---------- DATA PROVIDED
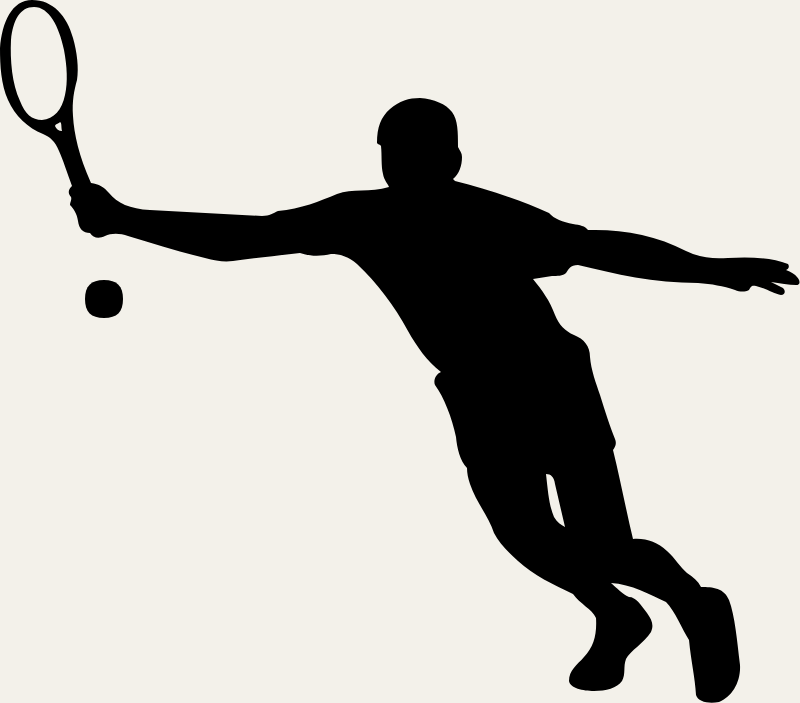
<!DOCTYPE html>
<html lang="en">
<head>
<meta charset="utf-8">
<title>Tennis player silhouette</title>
<style>
:root { --paper: #f3f1ea; --ink: #000000; }
html, body { margin: 0; width: 800px; height: 703px; overflow: hidden; background: var(--paper); }
.artwork { display: block; width: 800px; height: 703px; }
.ink { fill: var(--ink); fill-rule: evenodd; }
</style>
</head>
<body>
<svg class="artwork" viewBox="0 0 800 703" role="img" aria-label="Silhouette of a tennis player lunging for a ball with racket outstretched">
  <path id="racket" class="ink" d="M32 0C53 0 67 16 73 38C77 52 79 68 77 80C74 91 72 101 73 116C74 134 79 156 91 183L96 195L74 195L72 186C67 172 63 160 59 151C55 141 50 137 43 134C28 128 15 116 8 100C1 84 0 66 0 48C2 22 12 0 32 0Z
    M34 7C20 7 13 20 11 40C10 60 12 84 20 101C25 114 32 120 42 120C54 119 62 110 65 95C68 82 67 66 64 50C59 26 49 7 34 7Z
    M55 126C56 123 59 124 60 122C62 123 61 127 62 131C59 131 56 129 55 126Z"/>
  <path id="player" class="ink" d="M377 143C377 127 381 117 390 109C399 101 409 98 420 98C434 99 446 104 452 112C458 120 458 132 458 147C460 151 462 153 462 157C462 166 459 174 453 179L455 181C486 189 521 200 549 213C554 219 563 222 573 224C580 225 585 226 588 230C622 229 656 235 686 251C701 258 713 259 728 258C747 257 771 257 788 264C790 267 788 269 786 270C791 272 795 274 797 277C800 280 801 285 796 285C789 285 780 283 771 282L783 288C786 291 785 295 781 295C774 294 765 288 756 286C751 285 751 287 749 290C745 292 740 292 735 290C723 286 712 284 698 283C654 283 615 274 578 265C570 265 569 269 566 273C563 276 557 276 552 276L533 279C542 290 550 301 555 315C559 325 565 331 574 335C584 339 590 346 590 357C591 370 596 383 600 395C605 411 610 427 615 439C617 444 615 447 613 450C620 478 626 510 633 539C646 538 657 542 667 551C675 558 680 567 687 573C693 577 698 581 701 587C713 587 724 588 729 600C735 616 737 640 740 665C741 682 732 697 719 702C709 704 698 702 696 695C695 677 691 661 689 640C682 629 675 611 666 602C651 595 631 584 611 583C617 588 622 594 629 597C636 597 641 605 647 613C652 620 654 625 651 632C644 643 630 651 626 659C623 667 626 674 622 681C617 688 606 691 594 691C583 691 570 688 569 681C569 670 577 665 584 657C594 647 597 634 596 618C592 609 580 604 573 594C554 585 533 575 518 561C508 552 499 543 494 533C489 517 476 502 470 484C468 478 467 473 467 468C460 461 457 448 456 437C452 418 444 397 435 385C433 380 436 374 441 372C427 361 417 347 408 331C394 305 377 283 357 264C349 257 341 254 331 254C322 256 312 257 300 253C276 256 252 258 233 261C224 262 216 261 205 258C180 252 154 244 128 236C120 233 111 233 105 236C99 239 93 238 90 233C83 233 79 229 78 221C77 214 74 209 70 205C70 202 72 200 71 197C68 194 68 190 71 187L75 183L91 183C99 184 104 187 109 193C117 203 130 209 150 210L262 216C270 216 273 213 278 211C301 209 320 201 337 194C352 188 370 193 389 187C388 184 384 180 383 174C381 166 382 155 381 146C380 144 378 145 377 143Z
    M546 474C548 492 549 505 554 517C557 522 561 525 565 527L555 484C554 477 551 474 546 474Z"/>
  <path id="ball" class="ink" d="M104 280C117 280 123 286 123 299C123 312 117 318 104 318C91 318 85 312 85 299C85 286 91 280 104 280Z"/>
</svg>
</body>
</html>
--------------------
BRIEF
Copy each line above where "paper" appears.

ANSWER SPACE
:root { --paper: #f3f1ea; --ink: #000000; }
html, body { margin: 0; width: 800px; height: 703px; overflow: hidden; background: var(--paper); }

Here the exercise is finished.